### Task brief
Retype all the records below exactly as they are, with no image carried over.

### Input records
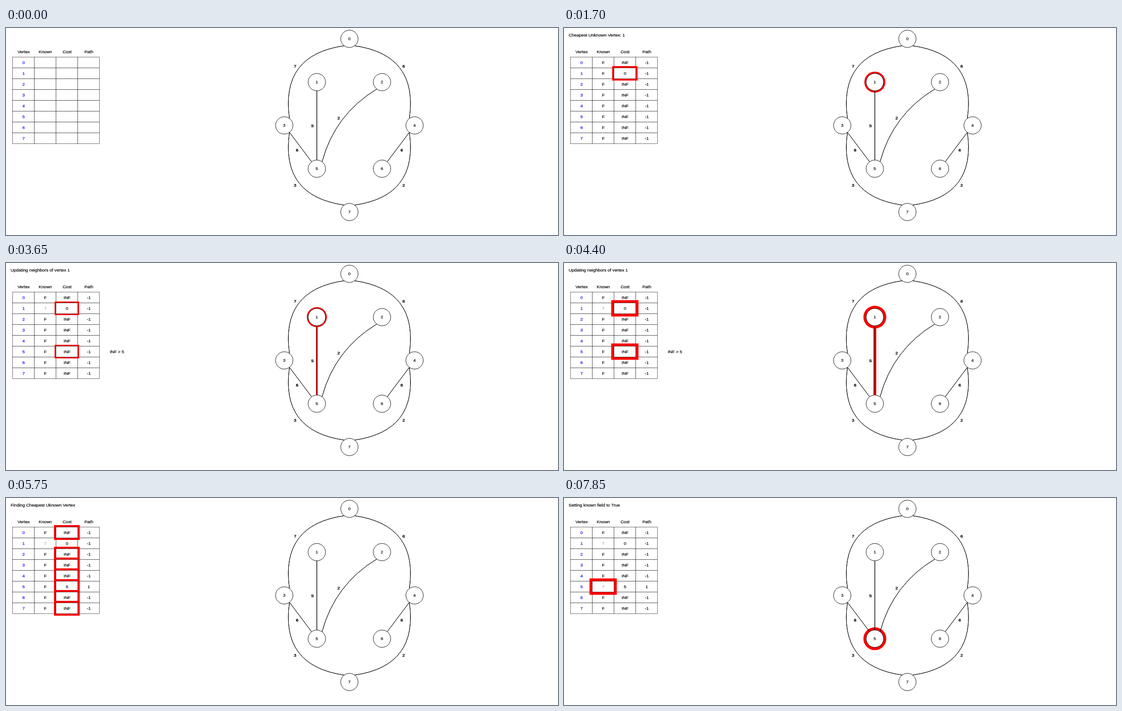
An HTML page with a canvas that plays this animation: 1220x459 px, repeating every 8 s.

```html
<!DOCTYPE html>
<html lang="en">
<head>
<meta charset="utf-8">
<title>Shortest path walkthrough</title>
<style>
  html, body { margin: 0; width: 100%; height: 100%; overflow: hidden; background: #fff; }
  canvas { display: block; }
</style>
</head>
<body>
<canvas id="stage" width="1220" height="459"></canvas>
<script>
const ctx = document.getElementById('stage').getContext('2d');

const LOOP = 8000, FIRST_TICK = 500, TICK = 150;
const PULSE = { period: 1720, peak: 1100, min: 3, max: 7 };
const SCALE = 0.96, RADIUS = 20 * SCALE;
const CELL = { x: 14.5, y: 64.5, w: 48, h: 24, line: 0.6 };
const KNOWN = 1, COST = 2;
const HEADERS = ['Vertex', 'Known', 'Cost', 'Path'];

const VERTICES = [[759, 24], [687, 120], [831, 120], [615, 216],
                  [903, 216], [687, 312], [831, 312], [759, 408]];

// from, to, weight, bend of the curve, side of the label
const EDGES = [
  [0, 3, 7, 0.5, 1], [0, 4, 6, -0.5, -1], [1, 5, 5, 0, 1], [2, 5, 2, 0.2, 1],
  [3, 5, 6, 0, 1], [3, 7, 3, 0.5, 1], [4, 6, 6, 0, -1], [4, 7, 2, -0.5, -1],
];

const costCells = rows => rows.map(row => [row, COST]);

const STEPS = [
  { at: 0, cells: [] },
  { at: 500, message: 'Finding Cheapest Uknown Vertex', cells: costCells([0, 1, 2, 3, 4, 5, 6, 7]) },
  { at: 1550, message: 'Cheapest Unknown Vertex: 1', cells: [[1, COST]], vertex: 1 },
  { at: 2600, message: 'Setting known field to True', cells: [[1, KNOWN]], vertex: 1, known: [1] },
  { at: 3650, message: 'Updating neighbors of vertex 1', cells: costCells([1, 5]), vertex: 1,
    known: [1], edge: 2, note: 'INF > 5' },
  { at: 4850, message: 'Finding Cheapest Uknown Vertex', cells: costCells([0, 2, 3, 4, 5, 6, 7]),
    known: [1], updated: true },
  { at: 5900, message: 'Cheapest Unknown Vertex: 5', cells: [[5, COST]], vertex: 5,
    known: [1], updated: true },
  { at: 6950, message: 'Setting known field to True', cells: [[5, KNOWN]], vertex: 5,
    known: [1, 5], updated: true },
];

function text(value, x, y, color = '#000', align = 'center') {
  ctx.save();
  ctx.fillStyle = ctx.strokeStyle = color;
  ctx.lineWidth = 0.2;
  ctx.textAlign = align;
  ctx.fillText(value, x, y + 3.4);
  ctx.strokeText(value, x, y + 3.4);
  ctx.restore();
}

function pulseAt(time) {
  const { period, peak, min, max } = PULSE;
  const phase = (((time - peak) % period) + period) % period;
  const distance = Math.min(phase, period - phase) / (period / 2);
  return (max - (max - min) * distance) * SCALE;
}

function cellText(row, col, step) {
  if (col === 0) return row;
  if (!step.message) return '';
  if (col === KNOWN) return step.known?.includes(row) ? 'T' : 'F';
  if (col === COST) return row === 1 ? 0 : row === 5 && step.updated ? 5 : 'INF';
  return row === 5 && step.updated ? 1 : '-1';
}

function drawCell(row, col, step, glow = 0) {
  const { w, h } = CELL, x = CELL.x + col * w, y = CELL.y + row * h;
  if (glow) {
    ctx.fillStyle = '#f00';
    ctx.fillRect(x - glow, y - glow, w + 2 * glow, h + 2 * glow);
  }
  ctx.fillStyle = '#fff';
  ctx.fillRect(x, y, w, h);
  ctx.lineWidth = CELL.line;
  ctx.strokeRect(x, y, w, h);
  const value = cellText(row, col, step);
  const color = col === 0 ? '#00f' : value === 'T' ? '#aaa' : '#000';
  text(value, x + w / 2 + 0.5, y + h / 2 + 0.5, color);
}

function disc(x, y, r, color) {
  ctx.beginPath();
  ctx.arc(x, y, r, 0, 2 * Math.PI);
  ctx.fillStyle = color;
  ctx.fill();
}

function drawVertex(index, glow) {
  const [x, y] = VERTICES[index];
  if (glow) disc(x, y, RADIUS + glow, '#f00');
  disc(x, y, RADIUS, '#fff');
  ctx.lineWidth = SCALE;
  ctx.stroke();
  text(index, x, y);
}

function drawEdge([from, to, weight, bend, side], glow) {
  const [ax, ay] = VERTICES[from], [bx, by] = VERTICES[to];
  const length = Math.hypot(bx - ax, by - ay);
  const ux = (bx - ax) / length, uy = (by - ay) / length;
  const span = length - 2 * RADIUS;
  const midX = (ax + bx) / 2, midY = (ay + by) / 2;
  const path = new Path2D();
  path.moveTo(ax + ux * RADIUS, ay + uy * RADIUS);
  path.quadraticCurveTo(midX - uy * span * bend, midY + ux * span * bend,
                        bx - ux * RADIUS, by - uy * RADIUS);
  const offset = span * bend / 2 + side * 10 * SCALE;

  // Each undirected edge is a pair of overlapping lines with their labels.
  for (let pass = 0; pass < 2; pass++) {
    if (glow) {
      ctx.strokeStyle = '#f00';
      ctx.lineWidth = glow;
      ctx.stroke(path);
    }
    ctx.strokeStyle = '#000';
    ctx.lineWidth = SCALE;
    ctx.stroke(path);
    text(weight, midX - uy * offset, midY + ux * offset + 1);
  }
}

function draw(time) {
  const tick = time < FIRST_TICK ? 0
    : FIRST_TICK + TICK * Math.floor((time - FIRST_TICK) / TICK);
  const step = STEPS.findLast(s => s.at <= tick);
  const glow = pulseAt(tick);

  ctx.fillStyle = '#fff';
  ctx.fillRect(0, 0, 1220, 459);
  ctx.font = '9.6px "Liberation Sans", Arial, sans-serif';
  ctx.strokeStyle = '#000';

  text(step.message ?? '', 10.3, 16, '#000', 'left');
  HEADERS.forEach((name, col) => text(name, 39 + col * CELL.w, 53));
  for (let row = 0; row < VERTICES.length; row++)
    for (let col = 0; col < HEADERS.length; col++) drawCell(row, col, step);
  step.cells.forEach(([row, col]) => drawCell(row, col, step, glow));
  if (step.note) text(step.note, 229.4, 197, '#000', 'left');

  VERTICES.forEach((_, i) => drawVertex(i, i === step.vertex ? glow : 0));
  EDGES.forEach((edge, i) => drawEdge(edge, i === step.edge ? glow : 0));
}

const start = performance.now();
function loop() {
  draw((performance.now() - start) % LOOP);
  requestAnimationFrame(loop);
}
loop();
</script>
</body>
</html>
```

### Answer section
An HTML page with a canvas that plays this animation: 1220x459 px, repeating every 8 s.

```html
<!DOCTYPE html>
<html lang="en">
<head>
<meta charset="utf-8">
<title>Shortest path walkthrough</title>
<style>
  html, body { margin: 0; width: 100%; height: 100%; overflow: hidden; background: #fff; }
  canvas { display: block; }
</style>
</head>
<body>
<canvas id="stage" width="1220" height="459"></canvas>
<script>
const ctx = document.getElementById('stage').getContext('2d');

const LOOP = 8000, FIRST_TICK = 500, TICK = 150;
const PULSE = { period: 1720, peak: 1100, min: 3, max: 7 };
const SCALE = 0.96, RADIUS = 20 * SCALE;
const CELL = { x: 14.5, y: 64.5, w: 48, h: 24, line: 0.6 };
const KNOWN = 1, COST = 2;
const HEADERS = ['Vertex', 'Known', 'Cost', 'Path'];

const VERTICES = [[759, 24], [687, 120], [831, 120], [615, 216],
                  [903, 216], [687, 312], [831, 312], [759, 408]];

// from, to, weight, bend of the curve, side of the label
const EDGES = [
  [0, 3, 7, 0.5, 1], [0, 4, 6, -0.5, -1], [1, 5, 5, 0, 1], [2, 5, 2, 0.2, 1],
  [3, 5, 6, 0, 1], [3, 7, 3, 0.5, 1], [4, 6, 6, 0, -1], [4, 7, 2, -0.5, -1],
];

const costCells = rows => rows.map(row => [row, COST]);

const STEPS = [
  { at: 0, cells: [] },
  { at: 500, message: 'Finding Cheapest Uknown Vertex', cells: costCells([0, 1, 2, 3, 4, 5, 6, 7]) },
  { at: 1550, message: 'Cheapest Unknown Vertex: 1', cells: [[1, COST]], vertex: 1 },
  { at: 2600, message: 'Setting known field to True', cells: [[1, KNOWN]], vertex: 1, known: [1] },
  { at: 3650, message: 'Updating neighbors of vertex 1', cells: costCells([1, 5]), vertex: 1,
    known: [1], edge: 2, note: 'INF > 5' },
  { at: 4850, message: 'Finding Cheapest Uknown Vertex', cells: costCells([0, 2, 3, 4, 5, 6, 7]),
    known: [1], updated: true },
  { at: 5900, message: 'Cheapest Unknown Vertex: 5', cells: [[5, COST]], vertex: 5,
    known: [1], updated: true },
  { at: 6950, message: 'Setting known field to True', cells: [[5, KNOWN]], vertex: 5,
    known: [1, 5], updated: true },
];

function text(value, x, y, color = '#000', align = 'center') {
  ctx.save();
  ctx.fillStyle = ctx.strokeStyle = color;
  ctx.lineWidth = 0.2;
  ctx.textAlign = align;
  ctx.fillText(value, x, y + 3.4);
  ctx.strokeText(value, x, y + 3.4);
  ctx.restore();
}

function pulseAt(time) {
  const { period, peak, min, max } = PULSE;
  const phase = (((time - peak) % period) + period) % period;
  const distance = Math.min(phase, period - phase) / (period / 2);
  return (max - (max - min) * distance) * SCALE;
}

function cellText(row, col, step) {
  if (col === 0) return row;
  if (!step.message) return '';
  if (col === KNOWN) return step.known?.includes(row) ? 'T' : 'F';
  if (col === COST) return row === 1 ? 0 : row === 5 && step.updated ? 5 : 'INF';
  return row === 5 && step.updated ? 1 : '-1';
}

function drawCell(row, col, step, glow = 0) {
  const { w, h } = CELL, x = CELL.x + col * w, y = CELL.y + row * h;
  if (glow) {
    ctx.fillStyle = '#f00';
    ctx.fillRect(x - glow, y - glow, w + 2 * glow, h + 2 * glow);
  }
  ctx.fillStyle = '#fff';
  ctx.fillRect(x, y, w, h);
  ctx.lineWidth = CELL.line;
  ctx.strokeRect(x, y, w, h);
  const value = cellText(row, col, step);
  const color = col === 0 ? '#00f' : value === 'T' ? '#aaa' : '#000';
  text(value, x + w / 2 + 0.5, y + h / 2 + 0.5, color);
}

function disc(x, y, r, color) {
  ctx.beginPath();
  ctx.arc(x, y, r, 0, 2 * Math.PI);
  ctx.fillStyle = color;
  ctx.fill();
}

function drawVertex(index, glow) {
  const [x, y] = VERTICES[index];
  if (glow) disc(x, y, RADIUS + glow, '#f00');
  disc(x, y, RADIUS, '#fff');
  ctx.lineWidth = SCALE;
  ctx.stroke();
  text(index, x, y);
}

function drawEdge([from, to, weight, bend, side], glow) {
  const [ax, ay] = VERTICES[from], [bx, by] = VERTICES[to];
  const length = Math.hypot(bx - ax, by - ay);
  const ux = (bx - ax) / length, uy = (by - ay) / length;
  const span = length - 2 * RADIUS;
  const midX = (ax + bx) / 2, midY = (ay + by) / 2;
  const path = new Path2D();
  path.moveTo(ax + ux * RADIUS, ay + uy * RADIUS);
  path.quadraticCurveTo(midX - uy * span * bend, midY + ux * span * bend,
                        bx - ux * RADIUS, by - uy * RADIUS);
  const offset = span * bend / 2 + side * 10 * SCALE;

  // Each undirected edge is a pair of overlapping lines with their labels.
  for (let pass = 0; pass < 2; pass++) {
    if (glow) {
      ctx.strokeStyle = '#f00';
      ctx.lineWidth = glow;
      ctx.stroke(path);
    }
    ctx.strokeStyle = '#000';
    ctx.lineWidth = SCALE;
    ctx.stroke(path);
    text(weight, midX - uy * offset, midY + ux * offset + 1);
  }
}

function draw(time) {
  const tick = time < FIRST_TICK ? 0
    : FIRST_TICK + TICK * Math.floor((time - FIRST_TICK) / TICK);
  const step = STEPS.findLast(s => s.at <= tick);
  const glow = pulseAt(tick);

  ctx.fillStyle = '#fff';
  ctx.fillRect(0, 0, 1220, 459);
  ctx.font = '9.6px "Liberation Sans", Arial, sans-serif';
  ctx.strokeStyle = '#000';

  text(step.message ?? '', 10.3, 16, '#000', 'left');
  HEADERS.forEach((name, col) => text(name, 39 + col * CELL.w, 53));
  for (let row = 0; row < VERTICES.length; row++)
    for (let col = 0; col < HEADERS.length; col++) drawCell(row, col, step);
  step.cells.forEach(([row, col]) => drawCell(row, col, step, glow));
  if (step.note) text(step.note, 229.4, 197, '#000', 'left');

  VERTICES.forEach((_, i) => drawVertex(i, i === step.vertex ? glow : 0));
  EDGES.forEach((edge, i) => drawEdge(edge, i === step.edge ? glow : 0));
}

const start = performance.now();
function loop() {
  draw((performance.now() - start) % LOOP);
  requestAnimationFrame(loop);
}
loop();
</script>
</body>
</html>
```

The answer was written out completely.